First built in 2008, Rogers’ wood kiln now takes its place in his regular rotation of firings throughout the year, its occasional volatility and disobedient nature easily outweighed by the quality of work it produces.
Photographed here unpacking a recent firing, Phil examines a selection of pots glazed simply with wood ash, the atmosphere of the wood kiln lending the unglazed body of each piece its characteristic orange blushes and pearly white feldspathic beads.
(above) British potter Phil Rogers opens the dampers of his wood-firing kiln to survey the contents within; (below) Rogers begins dismantling the kiln chambers
(above) observing the final product of a 40-hour firing; (below) kiln shelves are emptied of their pots, which are then stacked around after a quick inspection
Once cooled, the numbered firebricks of each chamber opening are carefully unpacked from the kiln and stacked to the side, revealing shelves upon shelves of still warm pots. Their clay wadding removed, each pot is examined for observable defects and unexpected effects from the firing.
(above) checking over a small Shino lidded jar; (below) wood-fired bottle (left) and large lidded jar (right)
Despite considerable planning as to the placement of pots within the kiln, based on glazes, pot sizes, and anticipation of the path of the flame, wood-firing frequently throws up surprise jewels and gems where the peculiarities of kiln atmosphere and falling fly-ash can produce stunning, glassy surfaces where they are least expected.
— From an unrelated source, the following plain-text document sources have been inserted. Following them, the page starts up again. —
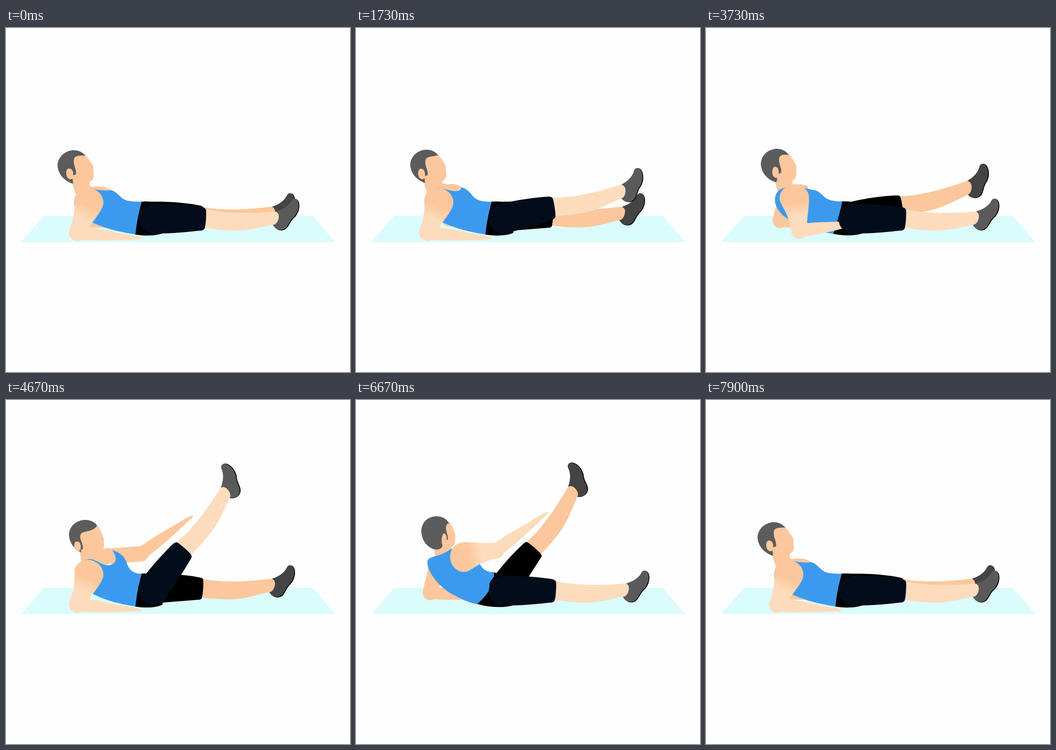
Animation of 720 by 720 pixels, one loop 8000 ms. Source, as an HTML page:

```html
<!DOCTYPE html>
<html lang="en">
<head>
<meta charset="utf-8">
<title>Alternating leg raise</title>
<style>
  html, body { margin: 0; width: 100%; height: 100%; overflow: hidden; background: #fefefe; }
  svg { display: block; width: 100vw; height: 100vh; }
  .tan { fill: #fcc79c; }
  .peach { fill: #fcdcbc; }
  .hair { fill: #5c5c5c; }
  .shirt { fill: #3c9aee; }
  .black { fill: #000; }
  .shorts { fill: #030c1a; }
  .shoe { fill: #5a5a5a; }
  .far-shoe { fill: #444; }
</style>
</head>
<body>
<svg viewBox="0 0 720 720">
  <defs>
    <linearGradient id="fade" gradientUnits="userSpaceOnUse" x1="10" x2="38" y1="0" y2="0">
      <stop stop-color="#fcc79c"/>
      <stop offset="1" stop-color="#fcdcbc"/>
    </linearGradient>
    <path id="calf" d="M416 378C445 387 500 390 563 384Q572 386 571 396Q570 406 563 411C530 418 500 426 470 424C445 423 430 420 412 418Z"/>
    <path id="shoe" d="M565 384C580 380 592 372 597 362C600 356 608 355 611 362C615 372 611 386 604 394C594 402 592 412 586 418C578 426 563 424 558 410C568 408 572 398 571 392Q570 386 565 384Z"/>
  </defs>

  <path fill="#dafcfc" d="M80 393H642L689 448H32Z"/>

  <g class="tan">
    <path id="farUpper"/>
    <path id="farFore"/>
  </g>

  <path id="face" class="tan"/>
  <path id="hair" class="hair"/>
  <path id="ear" class="tan"/>
  <path id="pelvis" class="black"/>
  <path id="top" class="shirt"/>

  <path id="nearFore" class="peach"/>
  <path id="nearUpper" fill="url(#fade)"/>

  <g id="farLeg">
    <g transform="translate(-8 -7) rotate(-2 480 400)">
      <use href="#shoe" class="black" x="1.5" y="1"/>
      <use href="#shoe" class="far-shoe"/>
      <use href="#calf" class="tan"/>
    </g>
    <path class="black" d="M300 364C340 362 385 367 408 372Q413 373 413 379C413 395 412 405 410 414Q409 418 403 418C380 420 350 422 330 424C300 428 284 410 286 388C288 372 292 364 300 364Z"/>
  </g>

  <g id="nearLeg">
    <use href="#shoe" class="black" x="1.5" y="1"/>
    <use href="#shoe" class="shoe"/>
    <use href="#calf" class="peach"/>
    <path class="shorts" d="M310 368C340 367 385 371 411 375Q419 377 419 383C419 400 418 410 416 419Q414 424 407 424C380 427 345 430 325 430C300 436 278 422 278 402C278 382 290 369 310 368Z"/>
  </g>
</svg>

<script>
const $ = id => document.getElementById(id);
const LOOP = 8000, LIFT = 72.5, POSE_AT = 0.737;

// Each part: resting outline, near-leg pose, far-leg pose.
const parts = {
  face: [
    'M166 266C172 273 178 282 182 288C185 292 182 296 183 301C185 312 183 319 176 321C174 326 175 332 178 333C200 330 212 333 219 339C205 350 160 350 146 348C142 338 140 330 138 322C120 305 130 262 166 266Z',
    'M191 262C196 268 202 280 204 288C206 293 204 296 205 299C207 308 204 313 199 314C200 312 203 311 206 311C215 308 220 310 224 314C235 350 205 350 160 342C157 335 156 325 155 318C140 305 150 262 191 262Z',
    'M197 257C201 262 204 268 205 274C208 280 208 280 208 284C208 295 207 304 200 309C199 311 200 311 200 312C200 312 200 312 202 315C200 330 175 330 166 328C165 322 164 318 164 312C160 290 175 258 197 257Z'
  ],
  hair: [
    'M166 267C158 257 146 255 138 256C118 259 107 275 108 290C110 308 124 321 140 326C141 320 139 316 138 312C140 308 143 307 146 307C150 298 138 285 143 272C148 266 158 267 166 267Z',
    'M191 263C186 254 174 251 165 251C145 252 132 266 132 283C133 299 143 312 157 319C158 316 157 313 156 310C157 313 159 314 161 312C163 300 150 288 158 279C165 274 182 276 191 263Z',
    'M197 262C192 248 180 243 168 243C148 244 137 258 137 275C138 296 152 312 170 313C178 312 181 309 181 305C185 300 190 293 193 291C193 280 186 270 190 262C192 257 195 256 197 262Z'
  ],
  ear: [
    'M132 294C140 294 142 304 140 312C138 321 126 316 126 304C126 298 128 294 132 294Z',
    'M149 296C156 296 158 305 156 312C154 320 143 316 143 305C143 299 145 296 149 296Z',
    'M185 279C190 280 191 288 190 296C189 306 180 310 180 296C180 286 182 279 185 279Z'
  ],
  pelvis: [
    'M280 364C295 362 305 363 318 366L330 429C315 435 290 436 269 432Z',
    'M280 364C295 362 305 363 318 370L328 428C315 435 290 436 269 432Z',
    'M285 360C295 362 305 365 318 370L328 430C310 435 280 435 251 426Z'
  ],
  top: [
    'M143 372C141 350 152 336 172 335C182 336 195 340 205 340C210 341 216 340 219 339C230 342 236 350 243 356C255 365 270 363 284 364C278 385 273 410 271 432C235 427 205 418 180 407C165 400 150 395 143 372Z',
    'M146 372C143 350 155 335 174 333C190 333 198 345 212 346C230 346 236 332 222 314C238 318 250 328 253 342C260 360 270 363 284 364C278 385 273 410 271 432C235 427 205 418 180 405C165 400 150 395 146 372Z',
    'M150 345C148 332 152 331 172 325C185 321 192 316 200 311C215 318 235 335 248 340C254 337 257 338 259 342C264 354 274 360 289 361C290 385 275 410 253 427C235 424 220 416 205 408C180 397 153 365 150 345Z'
  ]
};

const lerp = (a, b, f) => a + (b - a) * f;

function mix(from, to, f) {
  const ends = to.match(/\d+/g);
  let i = 0;
  return from.replace(/\d+/g, n => lerp(+n, +ends[i++], f).toFixed(2));
}

// Cubic bezier (.3,.2)(.5,1)
function ease(x) {
  const curve = (a, b, s) => 3 * (1 - s) ** 2 * s * a + 3 * (1 - s) * s * s * b + s ** 3;
  let lo = 0, hi = 1;
  for (let i = 0; i < 24; i++) {
    const mid = (lo + hi) / 2;
    if (curve(0.3, 0.5, mid) < x) lo = mid; else hi = mid;
  }
  return x >= 1 ? 1 : curve(0.2, 1, lo);
}

// r: shoulder radius, e: elbow half width, f: forearm half width
function shapeArm(side, r, e, f, length) {
  const low = r * 1.2;
  $(side + 'Upper').setAttribute('d',
    `M0 ${-r}A${r} ${r * 1.1} 0 0 0 0 ${low}C12 ${low} 30 ${e} ${length} ${e}A${e} ${e} 0 0 0 ${length} ${-e}C45 ${-e} 20 ${-r} 0 ${-r}Z`);
  $(side + 'Fore').setAttribute('d',
    `M0 ${-f}C40 ${-f} 60 -10 90 -7C110 -5 130 -4 135 -1Q135 3 128 3C100 6 50 ${f} 0 ${f}A${f} ${f} 0 0 1 0 ${-f}Z`);
}

function poseArm(side, x, y, upper, fore, length) {
  const a = upper * Math.PI / 180;
  const ex = x + length * Math.cos(a), ey = y + length * Math.sin(a);
  $(side + 'Upper').setAttribute('transform', `translate(${x} ${y}) rotate(${upper})`);
  $(side + 'Fore').setAttribute('transform', `translate(${ex} ${ey}) rotate(${fore})`);
}

const foreAngle = p => 5 - 80 * p + 32 * p * p;

function draw(t) {
  const k = Math.floor((t - 300) / 1000);
  let near = 0, far = 0;
  if (k >= 0) {
    const e = ease((t - 300 - k * 1000) / (k === 7 ? 600 : 690));
    const p = k % 2 ? 1 - e : e;
    if (k % 4 < 2) near = p; else far = p;
  }

  const pose = far > 0 ? 2 : 1;
  const f = (near + far) / POSE_AT;
  for (const id in parts) $(id).setAttribute('d', mix(parts[id][0], parts[id][pose], f));

  const nf = near / POSE_AT, ff = far / POSE_AT;
  poseArm('far', 171 + 52 * nf, 345 - 20 * nf, 105 - 148 * near, foreAngle(near), 60);
  poseArm('near', 176 + 49 * ff, 364 - 38 * ff, 113 - 168 * far, foreAngle(far), 70);
  $('nearLeg').setAttribute('transform', `rotate(${-LIFT * near} 306 400)`);
  $('farLeg').setAttribute('transform', `rotate(${-LIFT * far} 307 391)`);
}

shapeArm('far', 15, 16, 13, 60);
shapeArm('near', 28, 17, 14, 70);

const start = performance.now();
function tick() {
  draw((performance.now() - start) % LOOP);
  requestAnimationFrame(tick);
}
tick();
</script>
</body>
</html>
```
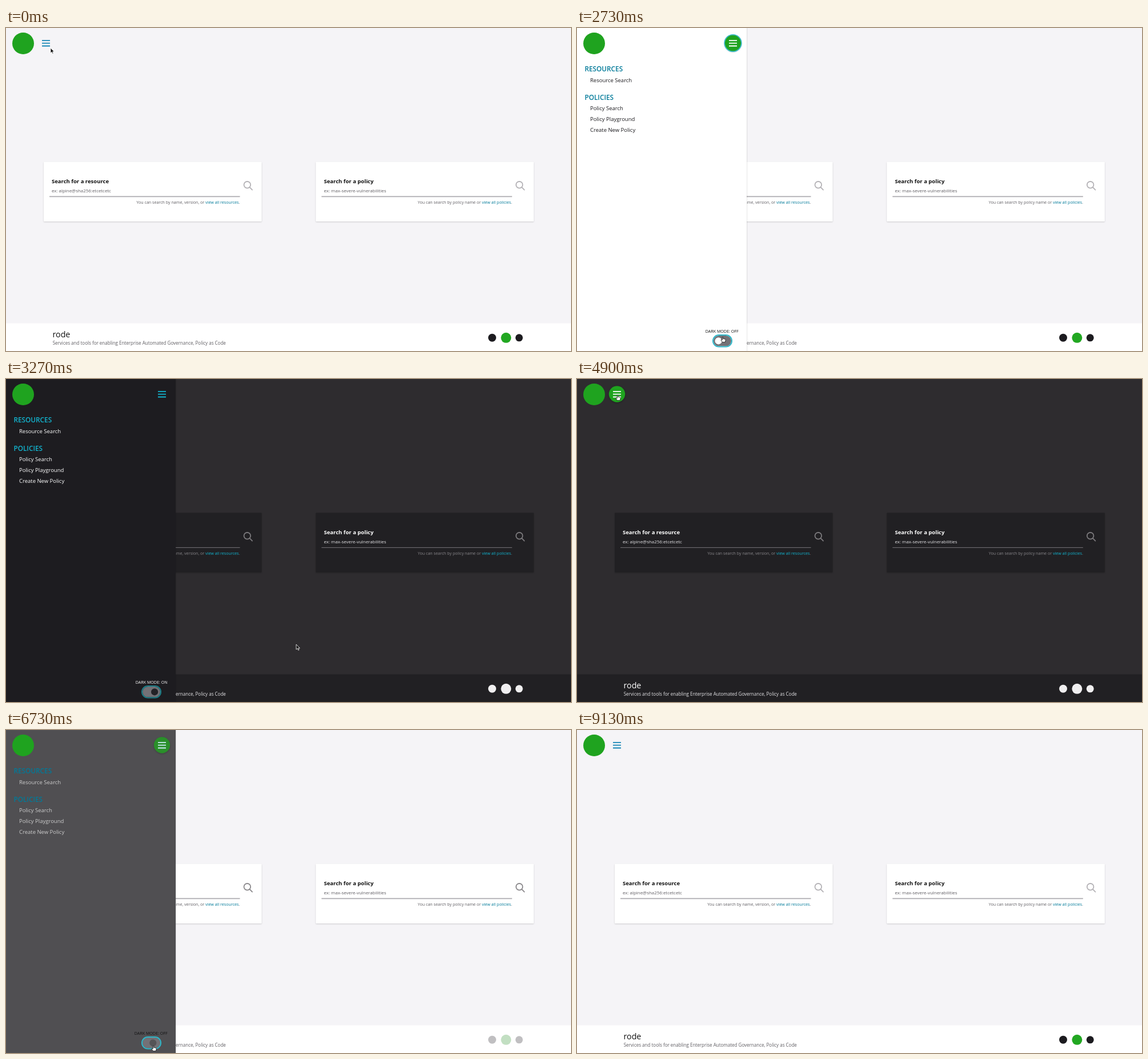
These frames come from a looping animation (989 px wide and 566 px high, 9160 ms). An HTML page:

```html
<!DOCTYPE html>
<html lang="en">
<head>
<meta charset="utf-8">
<title>rode</title>
<style>
/* dark: theme switch, fade: eased theme, open: drawer, hot: menu button fill */
@property --dark { syntax: "<number>"; inherits: true; initial-value: 0; }
@property --fade { syntax: "<number>"; inherits: true; initial-value: 0; }
@property --open { syntax: "<number>"; inherits: true; initial-value: 0; }
@property --hot { syntax: "<number>"; inherits: true; initial-value: 0; }
@property --menu-ring { syntax: "<number>"; inherits: true; initial-value: 0; }
@property --switch-ring { syntax: "<number>"; inherits: true; initial-value: 0; }
@property --hand { syntax: "<number>"; inherits: true; initial-value: 0; }

html, body { margin: 0; width: 100%; height: 100%; overflow: hidden; background: #f5f4f7; }

svg {
  display: block; width: 989px; height: 566px;
  font-family: "Open Sans", "Noto Sans", sans-serif;
  animation-duration: 9160ms;
  animation-iteration-count: infinite;
  animation-name: dark, fade, open, hot, menu-ring, switch-ring, hand;
  animation-timing-function: step-end, ease, ease, ease, step-end, step-end, step-end;
  --d: calc(var(--dark) * 100%);
  --f: calc(var(--fade) * 100%);
  --page: color-mix(in srgb, #2e2c2f var(--d), #f5f4f7);
  --panel: color-mix(in srgb, #212023 var(--d), #fff);
  --title: color-mix(in srgb, #fff var(--d), #111);
  --text: color-mix(in srgb, #e6e5e8 var(--d), #5f5d62);
  --hint: color-mix(in srgb, #8a888c var(--d), #5f5d62);
  --accent: color-mix(in srgb, #12b5d0 var(--d), #007a99);
  --line: color-mix(in srgb, #777579 var(--d), #adabb0);
  --drawer: color-mix(in srgb, #1d1c20 var(--f), #fff);
  --item: color-mix(in srgb, #fff var(--f), #1c1b1f);
  --icon: color-mix(in srgb, #f0eff0 var(--f), #1c1b1f);
  --leaf: color-mix(in srgb, #f0eff0 var(--f), #22a722);
  --lens: color-mix(in srgb, #7d7b7e var(--f), #b3b1b5);
  --bars: color-mix(in srgb, #fff calc(var(--hot) * 100%), color-mix(in srgb, #12b5d0 var(--f), #1585b5));
  --ring: color-mix(in srgb, #1b7f88 var(--d), #2fb7c9);
}
@keyframes dark { 0%, 72.93%, 100% { --dark: 0; } 30.13% { --dark: 1; } }
@keyframes fade { 0%, 30.13%, 76.2%, 100% { --fade: 0; } 33.41%, 72.93% { --fade: 1; } }
@keyframes open {
  0%, 14.74%, 41.48%, 56%, 81.88%, 100% { --open: 0; }
  17.47%, 38.76%, 58.4%, 79.15% { --open: 1; }
}
@keyframes hot {
  0%, 8.3%, 33.41%, 48.36%, 76.2%, 100% { --hot: 0; }
  9.83%, 30.13%, 50%, 72.93% { --hot: 1; }
}
@keyframes menu-ring { 0%, 30.13%, 72.7%, 100% { --menu-ring: 0; } 14.74%, 56% { --menu-ring: 1; } }
@keyframes switch-ring { 0%, 38.76%, 79.15%, 100% { --switch-ring: 0; } 29.26%, 72.27% { --switch-ring: 1; } }
@keyframes hand {
  0%, 15.5%, 31.7%, 56.9%, 74.6%, 100% { --hand: 0; }
  8.5%, 26%, 48.6%, 70.5% { --hand: 1; }
}

.page { fill: var(--page); }
.panel { fill: var(--panel); }
.card { filter: drop-shadow(0 1px .8px rgba(0, 0, 0, .17)); }
.title { fill: var(--title); font-size: 9.5px; font-weight: 700; }
.field { fill: var(--text); font-size: 7.92px; }
.hint { fill: var(--hint); font-size: 7.13px; text-anchor: end; }
.hint tspan { fill: var(--accent); }
.rule { stroke: var(--line); stroke-width: calc(1.6px - var(--dark) * .6px); }
.lens { fill: none; stroke: var(--lens); stroke-width: 1.8; stroke-linecap: round; }
.name { fill: var(--title); font-size: 14.25px; }
.about { fill: var(--text); font-size: 8.02px; }
.mark { fill: var(--icon); }
.leaf { fill: var(--leaf); }
.brand { fill: #1fa31f; }

.drawer { transform: translateX(calc((var(--open) - 1) * 300px)); }
.sheet { fill: var(--drawer); filter: drop-shadow(0 0 1px rgba(0, 0, 0, .25)); }
.head { fill: var(--accent); font-size: 11.8px; font-weight: 600; }
.item { fill: var(--item); font-size: 9.5px; }
.mode { fill: var(--title); font-size: 7.13px; text-anchor: end; }
.off { opacity: calc(1 - var(--dark)); }
.on { opacity: var(--dark); }
.track { fill: #737176; }
.focus { fill: none; stroke: var(--ring); stroke-width: 2; opacity: var(--switch-ring); }
.knob {
  fill: color-mix(in srgb, #232226 var(--f), #fff);
  transform: translateX(calc(var(--fade) * 12.5px));
}

.menu { transform: translateX(calc(var(--open) * 203px)); }
.disc { fill: #1fa31f; opacity: var(--hot); filter: drop-shadow(0 1px 1.5px rgba(0, 0, 0, .3)); }
.halo { fill: none; stroke: var(--ring); stroke-width: 1.6; opacity: var(--menu-ring); }
.bars { stroke: var(--bars); stroke-width: 1.8; }

.cursor { animation: move 9160ms infinite ease-in-out, show 9160ms infinite step-end; }
.arrow { opacity: calc(1 - var(--hand)); }
.hand { opacity: var(--hand); }
.cursor path { fill: #111; stroke: #fff; stroke-width: .8; stroke-linejoin: round; }
.cursor .hand { fill: #fff; stroke: #111; }
@keyframes move {
  0%, 7.64%, 100% { transform: translate(78px, 35px); }
  9%, 17.5% { transform: translate(70px, 28px); }
  27%, 31.5% { transform: translate(255px, 541px); }
  35.5%, 38.8% { transform: translate(508px, 465px); }
  45.1%, 47.7% { transform: translate(80px, 44px); }
  49.5%, 57% { transform: translate(71px, 28px); }
  61.46% { transform: translate(328px, 427px); }
  67.7% { transform: translate(270px, 540px); }
  71%, 74.5% { transform: translate(258px, 553px); }
  77.8%, 79.5% { transform: translate(480px, 460px); }
  88.1% { transform: translate(890px, 300px); }
}
@keyframes show { 0% { opacity: 1; } 88.1%, 100% { opacity: 0; } }
</style>
</head>
<body>
<svg viewBox="0 0 989 566">
  <defs>
    <g id="card">
      <rect class="panel card" x="66" y="234.5" width="381.5" height="104.5" rx="1"/>
      <path class="rule" d="M76 295.4H409.5"/>
      <g class="lens"><circle cx="422.3" cy="274.8" r="5.8"/><path d="M426.6 279.2L431 283.7"/></g>
    </g>
  </defs>

  <rect class="page" width="989" height="566"/>

  <use href="#card"/>
  <text class="title" x="80" y="272.3">Search for a resource</text>
  <text class="field" x="80" y="288.3">ex: alpine@sha256:etcetcetc</text>
  <text class="hint" x="409.4" y="308.3">You can search by name, version, or <tspan>view all resources</tspan>.</text>

  <use href="#card" x="476.3"/>
  <text class="title" x="556.5" y="272.3">Search for a policy</text>
  <text class="field" x="556.5" y="288.3">ex: max-severe-vulnerabilities</text>
  <text class="hint" x="885.8" y="308.3">You can search by policy name or <tspan>view all policies</tspan>.</text>

  <rect class="panel" y="517.5" width="989" height="49"/>
  <text class="name" x="81.5" y="542.4">rode</text>
  <text class="about" x="81.7" y="555.3">Services and tools for enabling Enterprise Automated Governance, Policy as Code</text>
  <circle class="mark" cx="851" cy="542.8" r="7"/>
  <circle class="leaf" cx="875.3" cy="542.8" r="9"/>
  <circle class="mark" cx="898.2" cy="542.8" r="6.5"/>

  <g class="drawer">
    <rect class="sheet" y="-4" width="297" height="574"/>
    <text class="head" x="13.4" y="76.4">RESOURCES</text>
    <text class="item" x="23" y="94.7">Resource Search</text>
    <text class="head" x="13.4" y="125.5">POLICIES</text>
    <text class="item" x="23" y="143.8">Policy Search</text>
    <text class="item" x="23" y="163.1">Policy Playground</text>
    <text class="item" x="23" y="182.2">Create New Policy</text>
    <text class="mode off" x="282.7" y="534.1">DARK MODE: OFF</text>
    <text class="mode on" x="282.7" y="534.1">DARK MODE: ON</text>
    <rect class="track" x="239" y="539" width="31" height="18.6" rx="9.3"/>
    <rect class="focus" x="238" y="538" width="33" height="20.6" rx="10.3"/>
    <circle class="knob" cx="247.6" cy="548.3" r="6.1"/>
  </g>

  <circle class="brand" cx="30" cy="27" r="19"/>

  <g class="menu">
    <circle class="disc" cx="70" cy="26.5" r="14.2"/>
    <circle class="halo" cx="70" cy="26.5" r="14.8"/>
    <path class="bars" d="M63 21.9H77M63 26.7H77M63 31.5H77"/>
  </g>

  <g class="cursor">
    <path class="arrow" d="M0 0V9L2.1 7.1L3.6 10.3L5 9.6L3.6 6.6H6.3Z"/>
    <path class="hand" d="M-.8 .8Q0-.4 .8 .8V3.8Q2 3 2.5 4Q3.5 3.4 4 4.4Q5.2 4 5.2 5.4L4.4 9.4H-.6L-3 6Q-3 4.6-1.6 5.2L-.8 6Z"/>
  </g>
</svg>
</body>
</html>
```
(above) Phil looks over a small bowl; (below) two wood-fired yunomis from a successful firing
Wood firing in a kiln like Rogers’ is a lengthy, protracted process, and one that cannot be sped up without seriously affecting the surfaces of the pots within.
To get to temperature – over 1200°C – wood must be added to the kiln over a period of at least 36-40 hours, requiring constant vigilance from the potter and his team.
(above and below) a wood-fired chawan demonstrates the dramatic effects of ash in the kiln and the beautiful pooling achieved by wood-ash
Such dedication, time, and effort is clearly worth it, however: runny wood-ash glazes pool in the bottom of bowls and plates to form thick, crystallised, glass-like surfaces ranging from earthy olive to deep emerald, perfectly setting off against the browns, creams, rusts, and burnt oranges of clay and other glazes.
(above) wood-fired chawan and a potter’s notes – makers often keep logs of sketches, glaze recipes, and firings, noting times and temperatures as well as behaviour of the kiln; (below) two wood-fired caddies
Filmed during just his second firing with this kiln, Phil has since become more attuned to its behaviour and the different approach this kind of firing demands compared to oil, gas, or electric.
A potter of incredible experience and expertise, his work continues to delight at the gallery. Click below for a selection of Rogers’ pots online.